Things finally appear to be changing to keep up with the times within the world of the clergy in the United Kingdom. It’s been twenty-five years since women have been allowed to be ordained into the Church of England, and in the last eighteen months, we’ve seen our first female bishops. It’s official – female clergy are now no longer an oddity, and have joined the ranks of working professional clergy in the United Kingdom. While I would never go so far as to say that total equality has been achieved across the board, by and large, things finally appear to be moving in the right direction within the UK.

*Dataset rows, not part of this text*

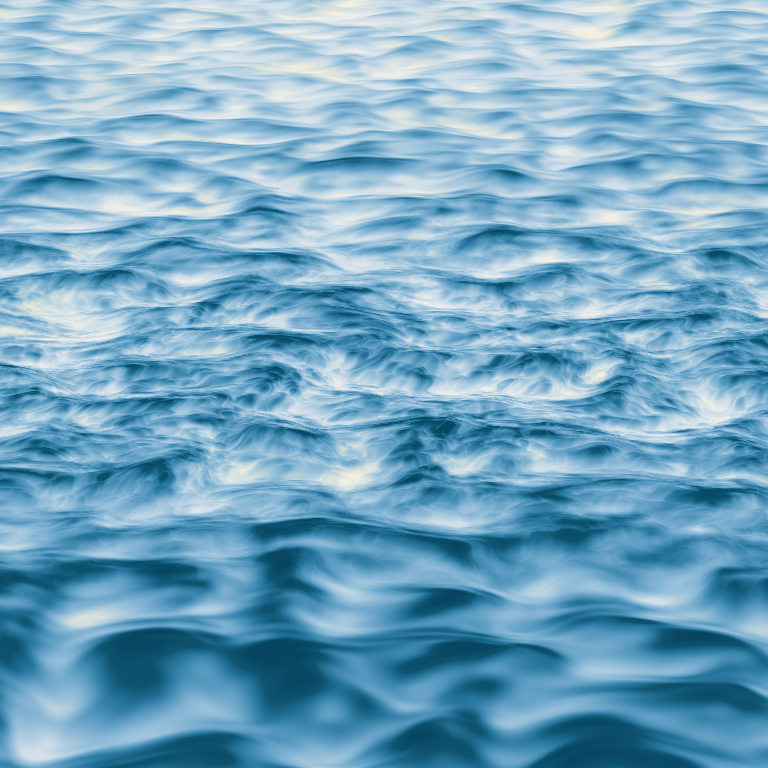
Write a WebGL 1 fragment shader that draws this texture.

```glsl
precision highp float;
// Rippled blue water receding into the distance, in focus across the middle.
uniform vec2 u_resolution;

vec2 gradientAt(vec2 cell) {
  vec3 h = fract(cell.xyx * vec3(0.1031, 0.1030, 0.0973));
  h += dot(h, h.yzx + 33.33);
  float angle = 6.2832 * fract((h.x + h.y) * h.z);
  return vec2(cos(angle), sin(angle));
}

float gradientNoise(vec2 p) {
  vec2 cell = floor(p);
  vec2 f = p - cell;
  vec2 s = f * f * f * (f * (f * 6.0 - 15.0) + 10.0);
  vec2 e = vec2(1.0, 0.0);
  float low = mix(dot(gradientAt(cell), f),
                  dot(gradientAt(cell + e.xy), f - e.xy), s.x);
  float high = mix(dot(gradientAt(cell + e.yx), f - e.yx),
                   dot(gradientAt(cell + e.xx), f - e.xx), s.x);
  return mix(low, high, s.y);
}

// Bending the lookup by the noise itself makes crests sharp on their far side.
float steepWave(vec2 p, float steepness) {
  return gradientNoise(p + vec2(0.0, steepness * gradientNoise(p)));
}

// Deep teal through blue to pale sky reflection.
vec3 waterColor(float tone) {
  vec3 color = mix(vec3(0.03, 0.27, 0.38), vec3(0.05, 0.32, 0.43), smoothstep(-0.15, 0.06, tone));
  color = mix(color, vec3(0.14, 0.45, 0.60), clamp((tone - 0.06) / 0.14, 0.0, 1.0));
  color = mix(color, vec3(0.31, 0.58, 0.73), clamp((tone - 0.20) / 0.17, 0.0, 1.0));
  color = mix(color, vec3(0.49, 0.69, 0.82), clamp((tone - 0.37) / 0.18, 0.0, 1.0));
  color = mix(color, vec3(0.66, 0.79, 0.87), clamp((tone - 0.55) / 0.19, 0.0, 1.0));
  color = mix(color, vec3(0.81, 0.87, 0.91), clamp((tone - 0.74) / 0.17, 0.0, 1.0));
  return mix(color, vec3(0.93, 0.93, 0.91), smoothstep(0.91, 1.2, tone));
}

void main() {
  vec2 uv = gl_FragCoord.xy / u_resolution;

  // Perspective: the horizon lies above the top edge.
  float depth = 1.0 / (1.7 - uv.y);
  vec2 water = vec2((uv.x - 0.5) * depth * 9.5, depth * 40.0) + 60.0;
  float focus = exp(-pow((uv.y - 0.5) / 0.19, 2.0));
  float nearFocus = exp(-pow((uv.y - 0.5) / 0.42, 2.0));

  // Swell and main waves.
  float swell = gradientNoise(water * vec2(0.4, 0.33) + 7.0);
  water.y += 0.8 * swell;
  water.x += 0.5 * gradientNoise(water * 0.5 + 31.0);
  float wave = steepWave(water, 0.55);

  // Mid-size chop rides on the waves and softens out of focus.
  vec2 ride = water + vec2(0.25, 0.9) * wave;
  float chop = steepWave(ride * vec2(1.6, 1.9) + 13.0, 0.4);
  float ripple = gradientNoise(ride * vec2(2.7, 3.6) + 47.0);

  // Fine crossing wavelets, visible only in the focal band.
  float wavelets = 0.0;
  float strength = 0.24;
  float slant = 0.35;
  vec2 fine = ride * vec2(2.6, 3.3);
  for (int i = 0; i < 3; i++) {
    vec2 tilted = vec2(fine.x, fine.y + slant * fine.x);
    float ridge = 1.0 - 2.6 * abs(gradientNoise(tilted + 19.0));
    wavelets += strength * (ridge - 0.45);
    fine = fine * 1.45 + vec2(5.3, 0.7 * ridge);
    slant *= -1.3;
    strength *= 0.8;
  }

  // Sky brightness grows with distance, with a glow near the top.
  float sky = 0.29 + 0.30 * uv.y + 0.17 * uv.y * uv.y;
  vec2 toGlow = (uv - vec2(0.43, 0.95)) / vec2(0.35, 0.13);
  sky += 0.14 * exp(-dot(toGlow, toGlow));

  float relief = 0.26 * swell + 0.80 * wave + 0.50 * chop;
  relief += (0.10 + 0.25 * nearFocus) * ripple;
  relief *= 1.0 - 0.25 * smoothstep(0.65, 1.0, uv.y);
  float tone = sky + relief + focus * wavelets;

  // Slightly warm light on patches of the brightest water.
  vec3 color = waterColor(tone);
  float warmth = smoothstep(0.0, 0.4, gradientNoise(water * 0.6 + 83.0));
  color += vec3(0.03, 0.01, -0.04) * warmth * smoothstep(0.6, 0.95, tone);
  gl_FragColor = vec4(color, 1.0);
}
```
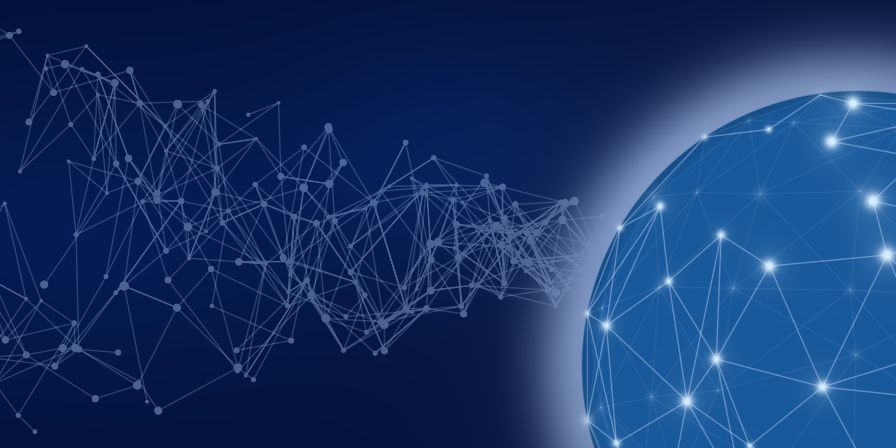
Give the GLSL for this background, as a Shadertoy shader.

```glsl
// Navy backdrop with a tapering web of linked dots that runs into a glowing wireframe globe.

#define GLOBE_CENTER vec2(1.914, 0.182)
#define GLOBE_RADIUS 0.615
#define GLOBE_NODES 90
#define GLOBE_LINK 0.62
#define HALO_WIDTH 0.105
#define WEB_NODES 180.0
#define WEB_SPAN 1.36
#define WEB_LINK 0.27
#define LINE_WIDTH 0.003

const vec3 NAVY_DARK = vec3(0.004, 0.065, 0.225);
const vec3 NAVY_LIGHT = vec3(0.025, 0.125, 0.36);
const vec3 GLOBE_BLUE = vec3(0.09, 0.345, 0.605);
const vec3 HALO_COLOR = vec3(0.60, 0.70, 0.87);
const vec3 WEB_COLOR = vec3(0.46, 0.56, 0.74);
const vec3 NODE_WHITE = vec3(0.83, 0.92, 1.0);

float hash(vec2 p) {
    return fract(sin(dot(p, vec2(127.1, 311.7))) * 43758.5453);
}

float segmentDistance(vec2 p, vec2 a, vec2 b) {
    vec2 ab = b - a;
    float t = clamp(dot(p - a, ab) / max(dot(ab, ab), 1e-6), 0.0, 1.0);
    return length(p - a - ab * t);
}

float stroke(float d, float width, float pixel) {
    return 1.0 - smoothstep(0.0, max(width, 1.2 * pixel), d);
}

float blob(vec2 p, vec2 center, vec2 size) {
    vec2 q = (p - center) / size;
    return exp(-dot(q, q));
}

// Dots ordered from left to right inside a narrowing band
vec2 webNode(float i) {
    float x = (i + 6.0 * hash(vec2(i, 1.0)) - 3.0) / WEB_NODES * WEB_SPAN;
    float halfHeight = max(0.50 - 0.30 * x, 0.08);
    return vec2(x, 0.49 - 0.04 * x + halfHeight * (2.0 * hash(vec2(i, 2.0)) - 1.0));
}

float web(vec2 p, float pixel) {
    float lines = 0.0, dots = 0.0;
    float first = floor(p.x / WEB_SPAN * WEB_NODES) - 28.0;
    for (int n = 0; n < 36; n++) {
        float i = first + float(n);
        if (i < -25.0 || i >= WEB_NODES) continue;
        vec2 a = webNode(i);
        float radius = mix(0.004, 0.0105, pow(hash(vec2(i, 3.0)), 1.5));
        float dotShape = 1.0 - smoothstep(radius - 0.5 * pixel, radius + 0.5 * pixel, length(p - a));
        dots = max(dots, dotShape);
        for (int k = 0; k < 4; k++) {
            float next = i + 1.0 + floor(22.0 * hash(vec2(i, float(k) + 4.0)));
            if (next >= WEB_NODES) continue;
            vec2 b = webNode(next);
            if (distance(a, b) > WEB_LINK) continue;
            lines += 0.36 * stroke(segmentDistance(p, a, b), LINE_WIDTH, pixel);
        }
    }
    return max(min(lines, 0.6), 0.62 * dots);
}

// Spiral lattice on the unit sphere, jittered and tilted towards the viewer
vec3 globeNode(int index) {
    float i = float(index);
    float y = 1.0 - 2.0 * (i + 0.5) / float(GLOBE_NODES);
    y = clamp(y + 0.10 * (hash(vec2(i, 11.0)) - 0.5), -1.0, 1.0);
    float angle = 2.39996 * i + 0.30 * (hash(vec2(i, 12.0)) - 0.5);
    vec3 v = vec3(sqrt(1.0 - y * y) * vec2(cos(angle), sin(angle)), y).xzy;
    v.yz = mat2(0.83, 0.56, -0.56, 0.83) * v.yz;
    v.xy = mat2(0.92, 0.39, -0.39, 0.92) * v.xy;
    return v;
}

// Returns line brightness in x and node glow in y, for q in globe radii
vec2 globeMesh(vec2 q, float pixel) {
    float lines = 0.0, glow = 0.0;
    for (int i = 0; i < GLOBE_NODES; i++) {
        vec3 a = globeNode(i);
        float power = hash(vec2(float(i), 13.0));
        float front = mix(0.12, 1.0, smoothstep(-0.1, 0.1, a.z));
        float d = length(q - a.xy);
        float size = mix(0.012, 0.034, power * power);
        glow += front * (0.85 * exp(-d * d / (size * size)) + 0.35 * power * exp(-d / (1.8 * size)));
        // Fibonacci steps reach the nearest lattice neighbours
        int previous = 3, stepSize = 5;
        for (int k = 0; k < 4; k++) {
            int j = i + stepSize;
            int following = previous + stepSize;
            previous = stepSize;
            stepSize = following;
            if (j >= GLOBE_NODES) break;
            vec3 b = globeNode(j);
            if (distance(a, b) > GLOBE_LINK) continue;
            float facing = mix(0.10, 0.58, smoothstep(-0.15, 0.1, 0.5 * (a.z + b.z)));
            lines += facing * stroke(segmentDistance(q, a.xy, b.xy), LINE_WIDTH / GLOBE_RADIUS, pixel);
        }
    }
    return min(vec2(lines, glow), vec2(0.8, 1.0));
}

void mainImage(out vec4 fragColor, in vec2 fragCoord) {
    float pixel = 1.0 / iResolution.y;
    vec2 p = fragCoord * pixel;

    // Backdrop
    float light = 0.75 * blob(p, vec2(0.15, 0.48), vec2(0.65, 0.36))
                + 0.80 * blob(p, vec2(1.02, 0.66), vec2(0.42, 0.27));
    vec3 color = mix(NAVY_DARK, NAVY_LIGHT, min(light, 1.0));

    // Halo, strongest on the upper left
    vec2 q = (p - GLOBE_CENTER) / GLOBE_RADIUS;
    float rim = (length(q) - 1.0) * GLOBE_RADIUS;
    float outside = max(rim, 0.0);
    float side = 0.85 + 0.15 * dot(normalize(q), vec2(-0.707, 0.707));
    float halo = 0.72 * exp(-pow(outside / HALO_WIDTH, 2.0)) + 0.10 * exp(-outside / 0.25);
    color = mix(color, HALO_COLOR, halo * side);

    // Web of dots
    if (p.x < WEB_SPAN + 0.05) color = mix(color, WEB_COLOR, web(p, pixel));

    // Globe with its mesh
    if (rim < 0.06) {
        float inside = 1.0 - smoothstep(-pixel, pixel, rim);
        vec3 surface = GLOBE_BLUE * (1.0 - 0.12 * smoothstep(-0.04, 0.0, rim));
        color = mix(color, surface, inside);
        vec2 mesh = globeMesh(q, pixel / GLOBE_RADIUS);
        color = mix(color, HALO_COLOR, mesh.x);
        color = mix(color, NODE_WHITE, mesh.y * (1.0 - smoothstep(0.0, 0.06, rim)));
    }
    fragColor = vec4(color, 1.0);
}
```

However, there’s one area in which clergywomen were consistently being ignored – that of their professional attire. Luckily, it looks as if all that is about to change. Over the weekend, the UK publication The Telegraph ran a story about a new clothing line called Collared that is specifically geared-towards female members of the clergy.
The clothing line is the brainchild of the Rev Sandra Sykes, her friend Mandy Strevens, and their daughters Sarah and Melissa. Collared is an online boutique that caters expressly to female members of the clergy. The Telegraph reported on the details of the line’s mission.
Their new online boutique “Collared”, which specializes in day-to-day clothes for female clergy, made its debut last week at the Christian Resources Exhibition in London, a trade fair for all things ecclesiastical.
Church of England canons set out detailed instructions on the vestments clergy should wear while conducting services but say little about how they should dress in day-to-day ministry, other than that it should be something recognizable as a mark or sign of his (or her) “holy calling”.
That is almost universally interpreted by the wearing of clerical shirts and dog collars.
Stevens cites the fact that up until Collared, female members of the clergy were left to made due with the male version of a clerical shirt, which often left them feeling like a “man in drag.”
The line has already garnered national attention, and has a few high-profile fans. One of the first customers at the EcCel exhibition center, where the line recently made its debut, was the Rev Kate bottle, a young minister who also is one of the stars of the UK reality television program Gogglebox.
According to The Telegraph, the line is meant to be worn as “round the parish wear”, and in addition to being stylish, also puts comfort as a top priority. the collection is made up of simply-designed pieces, many which boast an almost mod, 60’s-like vibe with 3/4 sleeves, tunic styling, and even some geometric prints in the mix. The designers have lovingly dubbed their new line”clergy couture”, and by all accounts, it seems to reflect the modern lifestyle of today’s female members of the clergy. Mrs. Sykes explained to The Telegraph:
I do a lot of out-of-church ministry, I take services in the pub and at the beer festival. Women pushed the boundaries to start with and now the clothing needs to be pushed back to embrace the fact that women are in ministry too.
And the modern ethos doesn’t just end with the feminist twist on traditional clergy wear. The fabric itself of most of the garments seems to echo this sentiment of the UK clergy taking a step out of an archaic, paternalistic past and into the future.
Many of the tops are made mostly from cotton but with a small element – usually around five per cent – of Lycra. Melissa Strevens, Mandy’s daughter, laughs at the prospect of being responsible for what is almost certainly the first recorded example of clerical Lycras. “We will have to do a gym range,” she offers, only half joking. “We are already thinking about a maternity range, there is no maternity wear for the clergy at all at the moment.”
Interestingly enough, the line didn’t just go down swimmingly with the female members of the clergy; during the debut at the exhibition center, there were many enquiries from male members of the clergy as well. Mrs. Strevens told the Telegraph that the line “had lots of inquiries from make clergy too, especially the young guys. They just want something a bit more edgy.”
Personally, I think that if I were looking at a minister wearing a geometric print, a-line shift with 3/4 sleeves and a dog collar, or perhaps a skinny suit and collar in an embossed silk dupioni, I would probably spend a lot more time in church.